James and Matthew Tickle were 8 and 6 years old respectively when they lost their father. Their little brother, John, was still a baby. The boys’ mother, Ann, worked hard as a charwoman to support them, subsidising her income by taking in lodgers. Two years after she was widowed, she remarried and things probably a little easier for the family.
As soon as they were old enough, the boys were apprenticed to a blacksmith. Apprenticeships normally began when you were 14 years old, although some boys could be taken on at 13 as ‘apprentice’s helpers’. This was often the case when they were orphans. John Tickle is listed as a Horse Shoer’s Helper in the 1861 census, despite being only 13, so it is likely the boys all started work at the younger age. Often they would be apprenticed to a friend or family member, perhaps someone who knew their father.

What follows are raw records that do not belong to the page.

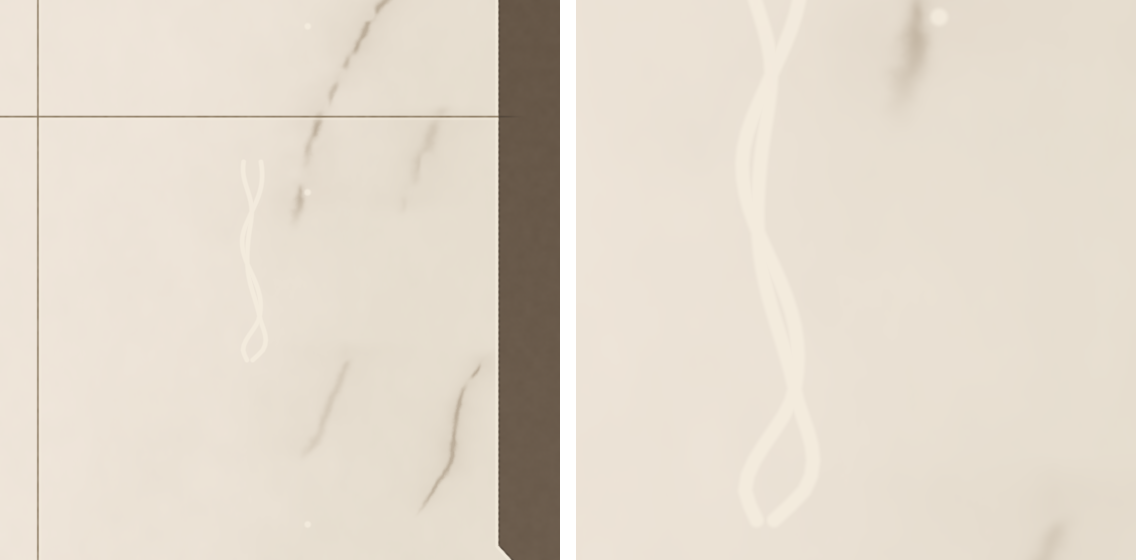
Left: the whole. Right: its middle third, enlarged.
This texture is drawn by a Shadertoy shader. Its source:

```glsl
const vec3 PALE_STONE = vec3(0.932, 0.895, 0.850);
const vec3 WARM_STONE = vec3(0.902, 0.868, 0.812);
const vec3 VEIN_COLOR = vec3(0.70, 0.64, 0.56);
const vec3 JOINT_COLOR = vec3(0.53, 0.46, 0.36);
const vec3 PANEL_COLOR = vec3(0.41, 0.35, 0.29);
const vec3 CORD_COLOR = vec3(0.965, 0.935, 0.880);
const vec3 EDGE_LIGHT = vec3(0.96, 0.93, 0.87);

const vec2 JOINT_POS = vec2(0.0677, 0.7917);
const float JOINT_HALF = 0.0015;
const float PANEL_X = 0.8906;
const float CHAMFER = 0.026;
const float BEAD_PITCH = 0.0104;
const float CORD_TOP = 0.711;
const float CORD_LENGTH = 0.354;
const float CORD_HALF = 0.0042;
const int CORD_STEPS = 40;
const vec2 FIRST_STUD = vec2(0.5495, 0.953);
const float STUD_PITCH = 0.2965;
const float STUD_RADIUS = 0.0065;
const float PI = 3.14159265;

float hash(vec2 p) {
    vec3 q = fract(vec3(p.xyx) * 0.1031);
    q += dot(q, q.yzx + 33.33);
    return fract((q.x + q.y) * q.z);
}

float noise(vec2 p) {
    vec2 i = floor(p), f = fract(p);
    f = f * f * (3.0 - 2.0 * f);
    return mix(mix(hash(i), hash(i + vec2(1, 0)), f.x),
               mix(hash(i + vec2(0, 1)), hash(i + vec2(1, 1)), f.x), f.y);
}

float fbm(vec2 p) {
    float sum = 0.0, gain = 0.5;
    for (int i = 0; i < 5; i++) {
        sum += gain * noise(p);
        p = p * 2.03 + 17.0;
        gain *= 0.5;
    }
    return sum;
}

// Coverage of a band of given half width, softened by at least one pixel
float band(float d, float halfWidth, float soft) {
    return 1.0 - smoothstep(halfWidth - soft, halfWidth + soft, abs(d));
}

float segmentDistance(vec2 p, vec2 a, vec2 b) {
    vec2 ab = b - a;
    return length(p - a - ab * clamp(dot(p - a, ab) / dot(ab, ab), 0.0, 1.0));
}

// Wandering vein from top to bottom; bow holds the first two bends
float vein(vec2 p, vec2 top, vec2 bottom, vec2 bow, float width) {
    float t = (top.y - p.y) / (top.y - bottom.y);
    float x = mix(top.x, bottom.x, t) + bow.x * sin(PI * t) + bow.y * sin(2.0 * PI * t);
    x += 0.022 * (fbm(p * 24.0) - 0.48);
    float d = abs(p.x - x) * 0.85;
    float ends = smoothstep(-0.04, 0.1, t) * (1.0 - smoothstep(0.85, 1.05, t));
    float core = exp(-d * d / (width * width)) * smoothstep(0.25, 0.65, noise(p * 38.0));
    float halo = exp(-d / (width * 5.0)) * fbm(p * 15.0);
    return ends * (0.65 * core + 0.4 * halo);
}

// Point on one of two twisted strands, t running from the top down
vec2 strand(float t, float side) {
    float center = 0.4505 - 0.013 * smoothstep(0.0, 0.4, t) * sin(2.0 * PI * (t - 0.24) / 0.72);
    float spread = 0.0055 * sin(PI * (t - 0.25) / 0.265)
                 - 0.0145 * (1.0 - smoothstep(0.0, 0.26, t))
                 + 0.0135 * smoothstep(0.78, 0.93, t);
    float closing = smoothstep(0.92, 1.0, t);
    spread *= sqrt(max(0.0, 1.0 - 0.9 * closing * closing));
    return vec2(center + side * spread, CORD_TOP - CORD_LENGTH * t);
}

float cordDistance(vec2 p) {
    float d = 1.0;
    if (abs(p.x - 0.45) > 0.05 || abs(p.y - 0.534) > 0.2) return d;
    for (int i = 0; i < CORD_STEPS; i++) {
        float t0 = float(i) / float(CORD_STEPS), t1 = float(i + 1) / float(CORD_STEPS);
        for (float side = -1.0; side < 2.0; side += 2.0)
            d = min(d, segmentDistance(p, strand(t0, side), strand(t1, side)));
    }
    return d;
}

void mainImage(out vec4 fragColor, in vec2 fragCoord) {
    vec2 p = fragCoord / iResolution.xy;
    float px = 1.0 / iResolution.y;

    // Clouded stone
    float cloud = fbm(p * 5.0 + 4.0) - 0.48;
    vec3 color = mix(PALE_STONE, WARM_STONE, smoothstep(0.1, 0.8, p.x - 0.2 * (p.y - 0.5) + 0.5 * cloud));
    color += 0.012 * (fbm(p * vec2(34.0, 22.0)) - 0.48);

    // Veins
    float veins = vein(p, vec2(0.71, 1.03), vec2(0.525, 0.60), vec2(-0.035, 0.0), 0.006);
    veins += 0.95 * vein(p, vec2(0.878, 0.372), vec2(0.747, 0.085), vec2(0.0, -0.016), 0.004);
    veins += 0.4 * vein(p, vec2(0.63, 0.39), vec2(0.54, 0.18), vec2(0.008, 0.0), 0.008);
    veins += 0.4 * vein(p, vec2(0.79, 0.81), vec2(0.72, 0.62), vec2(0.0), 0.010);
    color = mix(color, VEIN_COLOR, min(veins, 0.8));

    // Studs in a column, the third one absent
    for (int i = 0; i < 4; i++) {
        float d = length(p - FIRST_STUD + vec2(0.0, STUD_PITCH * float(i)));
        float shown = i == 2 ? 0.0 : 0.75;
        color = mix(color, CORD_COLOR, shown * (1.0 - smoothstep(0.003, STUD_RADIUS + px, d)));
    }

    // Twisted cord
    color = mix(color, CORD_COLOR, 0.72 * band(cordDistance(p), CORD_HALF, max(px, 0.0016)));

    // Dark panel with a chamfered lower corner
    float panelD = max(PANEL_X - p.x, (CHAMFER - p.y - 1.1 * (p.x - PANEL_X)) / 1.49);
    float panel = 1.0 - smoothstep(-px, px, panelD);
    vec3 panelColor = PANEL_COLOR + 0.025 * (0.5 - p.y) + 0.025 * (fbm(p * 70.0) - 0.48);
    color = mix(color, EDGE_LIGHT, 0.7 * band(panelD - 0.004, 0.002, max(px, 0.001)));
    color = mix(color, panelColor, panel);

    // Beaded wear along the panel edge
    float bead = 0.5 + 0.5 * cos(2.0 * PI * p.y / BEAD_PITCH);
    color = mix(color, PANEL_COLOR * 0.72, (0.3 + 0.4 * bead) * band(panelD + 0.001, 0.0015, px));

    // Joints with a pale lip, fading out over the panel
    vec2 j = p - JOINT_POS;
    float fade = 1.0 - smoothstep(PANEL_X, PANEL_X + 0.05, p.x);
    vec2 wear = 0.78 + 0.16 * vec2(noise(p.yy * 90.0), noise(p.xx * 90.0 + 7.0));
    float lip = max(band(j.x - 0.004, 0.002, px), band(j.y + 0.004, 0.002, px));
    color = mix(color, EDGE_LIGHT, 0.4 * lip * (1.0 - panel));
    color = mix(color, JOINT_COLOR, wear.x * band(j.x, JOINT_HALF, px));
    color = mix(color, mix(JOINT_COLOR, PANEL_COLOR * 0.75, panel), wear.y * fade * band(j.y, JOINT_HALF, px));

    fragColor = vec4(clamp(color, 0.0, 1.0), 1.0);
}
```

The indenture lasted for 7 years, during which time they would not only get formal training in their trade but, in addition, the master undertook to develop the apprentice’s general understanding of life and the appropriate manners and wider skills necessary to conduct their business. Once they had finished their apprenticeship they were entitled to call themselves Master Blacksmith and to set up in business on their own account, which they did.
James and Matthew both married in their early 20s. James married Ellen Every on 23 December 1866. It was common for marriages to take place over the Christmas period, as this was the only time working men might have off. Often several couples would be married at the same ceremony. Matthew married Elizabeth Lewis a month later, on 24 January 1867. James & Ellen set up home in Beau St. while Matthew and Elizabeth lived in Rose St., both in the largely Catholic area near Scotland Road.
The 1871 census shows both brothers now had children. 29-year-old James & his wife, Ellen, had a 2-year-old daughter, Ann, possibly named after her paternal grandmother, and a 12 month old son. They lived at 9 House No.5 Court, Beau Street. The ‘Courts’ were a slum area of Liverpool, with overcrowded back-to-back houses, poor ventilation, and no running water or proper sanitation. To see what life in the Courts was like, take a look at this video.
Matthew and Elizabeth lived close by, at 18 Beau Street. They also had a 2-year-old daughter, Ann (how difficult they make it for us genealogists!), and a 6-month-old daughter, Elizabeth, known as ‘Lil’. John, the youngest of the three Tickle brothers, now also a time-served blacksmith, lived with Matthew and his family in Beau Street. Although they were not in one of the courts, there were several families at the same address and so their living conditions were unlikely to be much better than those of James’ family.
Over the next ten years, while the brothers were in their 30s, they worked hard to build a business and reputation. By the time of the 1881 census James is shown a a farrier, rather than a blacksmith. Although the terms were sometimes interchanged, usually farriers were more skilled and able to deal with the general health of the horses (especially their feet and hooves) as well as supplying shoes.
In 1881, James & Ellen were still living in Beau Street, but now had a house to themselves at number 15. In addition to Ann and Matthew, they had two more sons, John and Robert, and a baby daughter, Ellen. Meanwhile, Matthew & Ellen had moved to 9 Cazneau Street, where they had a house and a shop. It’s likely that the family lived in accommodation above the blacksmith’s forge. Their neighbours included another farrier and a saddler. Kelly’s Directory of Liverpool 1881 shows the firm of Tickle Brothers, Farriers, at 9 Cazneau St . While family legend cannot be relied on, it is recounted that the Tickle Brothers had an important contract to shoe horses working on the Liverpool docks, and that they also built a reputation for taking care of horses. In the days before there were many veterinary physicians, farriers often performed the role of horse doctors. A small pair of stuffed hooves has been passed down through the family. These were reputedly given when one of the Tickles saved the life of a precious mare, although losing the foal in the process. Family rumour has it that this was a racehorse, but in truth, it is more likely to have been a carter’s horse, essential to his owner’s livelihood.